“If we're talking about infrastructure to support unclear goals, we need to make a decision about infrastructure that might be useful for all our goals,” he said during his IAC presentation on the subject.
A pressurized module derived from those that make up the habitable volume of the ISS could sustain Orion crews at L-2 much longer than they could remain there in the big capsule alone, and the linked vehicles could use Gerstenmaier's gravity lanes to reach more interesting destinations such as lunar orbit, an asteroid, the vicinity of Mars or even the JWST for upgrades or repairs.
“It doesn't take much delta-v to do that,” says Gerstenmaier, using the term for change in velocity. “It takes a long time.”
At the 62nd IAC in Cape Town, South Africa, Gerstenmaier and others were considering recycling space station modules to one of the Earth-Moon Lagrangian points (AW&ST Oct. 10, 2011, p. 46). Closer examination has proved that idea impractical—station modules were not built for the radiation, thermal and gravity environments, all of which are poorly understood. “We have different gravitation conditions at Lagrangian points,” says Derechin. “It may be simple, but we will need new technology for rendezvous and docking.”

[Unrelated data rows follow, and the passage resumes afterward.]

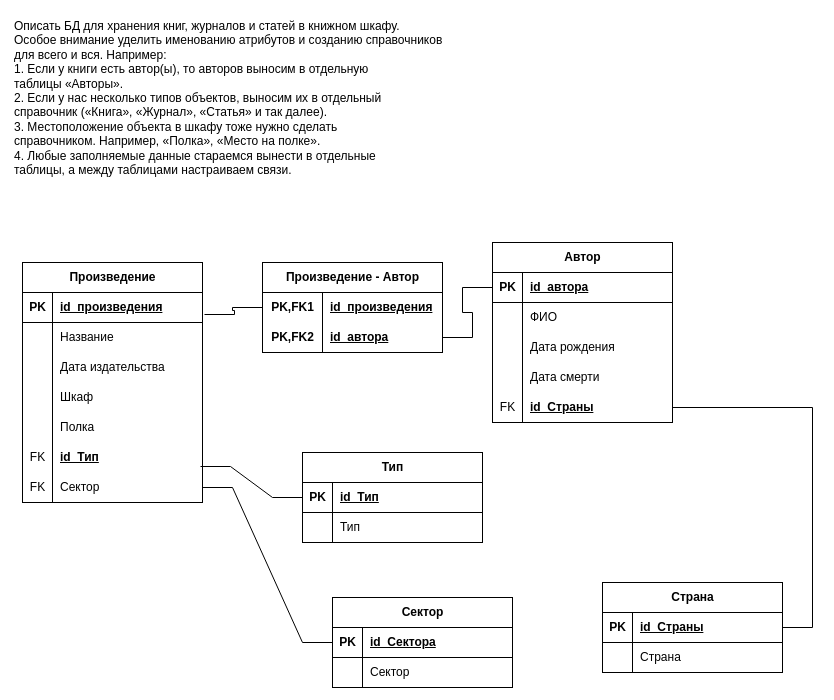
<!DOCTYPE html>
<html lang="ru">
<head>
<meta charset="utf-8">
<title>Схема БД книжного шкафа</title>
<style>
:root { --ink: #000; --paper: #fff; --row: 30px; }
* { box-sizing: border-box; margin: 0; padding: 0; }
body { width: 834px; height: 700px; overflow: hidden; background: var(--paper); }
.diagram {
  position: relative; width: 834px; height: 700px; overflow: hidden;
  color: var(--ink); background: var(--paper);
  font: 12px/14.4px "Liberation Sans", Helvetica, Arial, sans-serif;
}
.task { position: absolute; left: 14px; top: 19px; white-space: nowrap; }
.links { position: absolute; inset: 0; fill: none; stroke: var(--ink); stroke-width: 1; }
.entity {
  --key: 30px;
  position: absolute; width: 181px;
  border: 1px solid var(--ink); background: var(--paper);
}
.entity h2 {
  height: var(--row); border-bottom: 1px solid var(--ink);
  font-size: 12px; line-height: 29px; text-align: center;
}
.field { display: grid; grid-template-columns: var(--key) 1fr; height: var(--row); line-height: 29px; white-space: nowrap; }
.field:last-child { height: 29px; }
.field dt { border-right: 1px solid var(--ink); text-align: center; }
.field dd { padding-left: 7px; }
.primary { font-weight: bold; }
.primary dd, .reference dd { font-weight: bold; text-decoration: underline; }
.ruled { border-bottom: 1px solid var(--ink); }
.work { left: 22px; top: 262px; }
.work-author { --key: 60px; left: 262px; top: 262px; }
.author { left: 492px; top: 242px; }
.type { left: 302px; top: 452px; }
.sector { left: 332px; top: 597px; }
.country { left: 602px; top: 582px; }
</style>
</head>
<body>
<main class="diagram">
  <p class="task">Описать БД для хранения книг, журналов и статей в книжном шкафу.<br>
  Особое внимание уделить именованию атрибутов и созданию справочников<br>
  для всего и вся. Например:<br>
  1. Если у книги есть автор(ы), то авторов выносим в отдельную<br>
  таблицы «Авторы».<br>
  2. Если у нас несколько типов объектов, выносим их в отдельный<br>
  справочник («Книга», «Журнал», «Статья» и так далее).<br>
  3. Местоположение объекта в шкафу тоже нужно сделать<br>
  справочником. Например, «Полка», «Место на полке».<br>
  4. Любые заполняемые данные стараемся вынести в отдельные<br>
  таблицы, а между таблицами настраиваем связи.</p>

  <section class="entity work">
    <h2>Произведение</h2>
    <dl>
      <div class="field primary ruled"><dt>PK</dt><dd>id_произведения</dd></div>
      <div class="field"><dt></dt><dd>Название</dd></div>
      <div class="field"><dt></dt><dd>Дата издательства</dd></div>
      <div class="field"><dt></dt><dd>Шкаф</dd></div>
      <div class="field"><dt></dt><dd>Полка</dd></div>
      <div class="field reference"><dt>FK</dt><dd>id_Тип</dd></div>
      <div class="field"><dt>FK</dt><dd>Сектор</dd></div>
    </dl>
  </section>

  <section class="entity work-author">
    <h2>Произведение - Автор</h2>
    <dl>
      <div class="field primary"><dt>PK,FK1</dt><dd>id_произведения</dd></div>
      <div class="field primary"><dt>PK,FK2</dt><dd>id_автора</dd></div>
    </dl>
  </section>

  <section class="entity author">
    <h2>Автор</h2>
    <dl>
      <div class="field primary ruled"><dt>PK</dt><dd>id_автора</dd></div>
      <div class="field"><dt></dt><dd>ФИО</dd></div>
      <div class="field"><dt></dt><dd>Дата рождения</dd></div>
      <div class="field"><dt></dt><dd>Дата смерти</dd></div>
      <div class="field reference"><dt>FK</dt><dd>id_Страны</dd></div>
    </dl>
  </section>

  <section class="entity type">
    <h2>Тип</h2>
    <dl>
      <div class="field primary ruled"><dt>PK</dt><dd>id_Тип</dd></div>
      <div class="field"><dt></dt><dd>Тип</dd></div>
    </dl>
  </section>

  <section class="entity sector">
    <h2>Сектор</h2>
    <dl>
      <div class="field primary ruled"><dt>PK</dt><dd>id_Сектора</dd></div>
      <div class="field"><dt></dt><dd>Сектор</dd></div>
    </dl>
  </section>

  <section class="entity country">
    <h2>Страна</h2>
    <dl>
      <div class="field primary ruled"><dt>PK</dt><dd>id_Страны</dd></div>
      <div class="field"><dt></dt><dd>Страна</dd></div>
    </dl>
  </section>

  <svg class="links" width="834" height="700" viewBox="0 0 834 700" aria-hidden="true">
    <path d="M204.5 314.5H234.5V310.5H232.5V307.5H262.5"/>
    <path d="M442.5 337.5H472.5V312.5H462.5V287.5H492.5"/>
    <path d="M672.5 407.5H812.5V627.5H782.5"/>
    <path d="M200.5 466.5H230.5L272.5 497.5H302.5"/>
    <path d="M202.5 487.5H232.5L302.5 642.5H332.5"/>
  </svg>
</main>
</body>
</html>
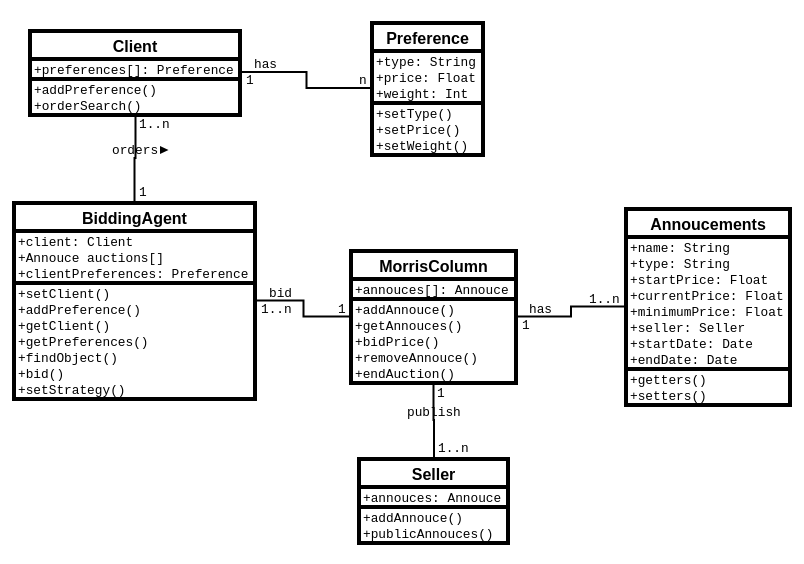
<!DOCTYPE html>
<html lang="en">
<head>
<meta charset="utf-8">
<title>Auction class diagram</title>
<style>
:root { --ink: #000; --paper: #fff; --border: 4px; --row: 16px; }
* { box-sizing: border-box; margin: 0; padding: 0; }
html, body { width: 804px; height: 564px; overflow: hidden; background: var(--paper); }
.diagram {
  position: relative; width: 804px; height: 564px; overflow: hidden;
  color: var(--ink);
  font: 12.8px/var(--row) "Liberation Mono", monospace;
  white-space: nowrap;
}
.connectors { position: absolute; left: 0; top: 0; }
.connectors polyline { fill: none; stroke: var(--ink); stroke-width: 2; }
.connectors polygon { fill: var(--ink); }
.class {
  position: absolute; display: flex; flex-direction: column;
  border: var(--border) solid var(--ink); background: var(--paper);
}
.class h2 {
  height: 24px; padding-top: 2px;
  font: bold 16px/24px "Liberation Sans", sans-serif; text-align: center;
}
/* Rows sit low in each compartment, with descenders just clear of the rule below */
.class ul {
  list-style: none; border-top: var(--border) solid var(--ink);
  padding: 2px 0 0 2px; margin-bottom: -2px;
}
.client { left: 28px; top: 29px; width: 214px; }
.preference { left: 370px; top: 21px; width: 115px; }
.bidding-agent { left: 12px; top: 201px; width: 245px; }
.morris-column { left: 349px; top: 249px; width: 169px; }
.annoucements { left: 624px; top: 207px; width: 168px; }
.seller { left: 357px; top: 457px; width: 153px; }
.label { position: absolute; }
</style>
</head>
<body>
<main class="diagram">
  <svg class="connectors" width="804" height="564" viewBox="0 0 804 564" aria-hidden="true">
    <polyline points="241,72 306.5,72 306.5,88 372,88"/>
    <polyline points="135.5,115 135.5,158 134.5,158 134.5,203"/>
    <polyline points="256,300.5 303.5,300.5 303.5,316.5 351,316.5"/>
    <polyline points="517,316.5 571,316.5 571,306.5 625,306.5"/>
    <polyline points="433.5,383 433.5,420 434,420 434,459"/>
    <polygon points="160,146 168.5,150 160,154"/>
  </svg>

  <section class="class client">
    <h2>Client</h2>
    <ul><li>+preferences[]: Preference</li></ul>
    <ul><li>+addPreference()</li><li>+orderSearch()</li></ul>
  </section>

  <section class="class preference">
    <h2>Preference</h2>
    <ul><li>+type: String</li><li>+price: Float</li><li>+weight: Int</li></ul>
    <ul><li>+setType()</li><li>+setPrice()</li><li>+setWeight()</li></ul>
  </section>

  <section class="class bidding-agent">
    <h2>BiddingAgent</h2>
    <ul><li>+client: Client</li><li>+Annouce auctions[]</li><li>+clientPreferences: Preference</li></ul>
    <ul>
      <li>+setClient()</li><li>+addPreference()</li><li>+getClient()</li><li>+getPreferences()</li>
      <li>+findObject()</li><li>+bid()</li><li>+setStrategy()</li>
    </ul>
  </section>

  <section class="class morris-column">
    <h2>MorrisColumn</h2>
    <ul><li>+annouces[]: Annouce</li></ul>
    <ul>
      <li>+addAnnouce()</li><li>+getAnnouces()</li><li>+bidPrice()</li>
      <li>+removeAnnouce()</li><li>+endAuction()</li>
    </ul>
  </section>

  <section class="class annoucements">
    <h2>Annoucements</h2>
    <ul>
      <li>+name: String</li><li>+type: String</li><li>+startPrice: Float</li><li>+currentPrice: Float</li>
      <li>+minimumPrice: Float</li><li>+seller: Seller</li><li>+startDate: Date</li><li>+endDate: Date</li>
    </ul>
    <ul><li>+getters()</li><li>+setters()</li></ul>
  </section>

  <section class="class seller">
    <h2>Seller</h2>
    <ul><li>+annouces: Annouce</li></ul>
    <ul><li>+addAnnouce()</li><li>+publicAnnouces()</li></ul>
  </section>

  <!-- Client to Preference -->
  <span class="label" style="left:254px;top:57px">has</span>
  <span class="label" style="left:246px;top:73px">1</span>
  <span class="label" style="left:359px;top:73px">n</span>
  <!-- Client to BiddingAgent -->
  <span class="label" style="left:139px;top:117px">1..n</span>
  <span class="label" style="left:112px;top:143px">orders</span>
  <span class="label" style="left:139px;top:185px">1</span>
  <!-- BiddingAgent to MorrisColumn -->
  <span class="label" style="left:269px;top:286px">bid</span>
  <span class="label" style="left:261px;top:302px">1..n</span>
  <span class="label" style="left:338px;top:302px">1</span>
  <!-- MorrisColumn to Annoucements -->
  <span class="label" style="left:529px;top:302px">has</span>
  <span class="label" style="left:522px;top:318px">1</span>
  <span class="label" style="left:589px;top:292px">1..n</span>
  <!-- MorrisColumn to Seller -->
  <span class="label" style="left:437px;top:386px">1</span>
  <span class="label" style="left:407px;top:405px">publish</span>
  <span class="label" style="left:438px;top:441px">1..n</span>
</main>
</body>
</html>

The Russian engineer suggests the time to begin addressing those problems is now, while the ISS is still functioning and can be used as a starting point.
Space-agency chiefs who partner with NASA on the ISS are much more focused on finding funds to operate the station now than they are on figuring out how to move pieces of it somewhere else after 2020. In an IAC press conference, they were unanimous in their support for keeping the station running as long as possible after that date.
“Myself, I would like to make sure we extend the ISS beyond 2020 because it is useful,” said Jean-Jacques Dordain, director general of the European Space Agency, which will learn at a ministerial conference next month if its partner nations are willing to fund ESA at the station until 2020. He was joined in that view by Keiji Tachikawa, president of the Japan Aerospace Exploration Agency, and Steve MacLean, president of the Canadian Space Agency.
Sergey Saveliev, deputy head of the Russian space agency Roscosmos, also agreed with Dordain on the need to focus on the station after 2020. Russia, which plans to invest $1 billion a year in human spaceflight activities in 2015-25, expects that the ISS will be used to support future exploration, no matter what the destination.
In May, Alexey Krasnov, head of human spaceflight at Roscosmos, said Moscow needs to begin planning by 2014 if Russia is to remain in the partnership beyond the end of this decade.
“We don't need firm commitments then, but indications of what the partners want to do,” Krasnov told an ISS-utilization symposium in Berlin. “We know this deadline might create some difficulties. But we have to have some idea of what we are going to do for this 10-year budget.”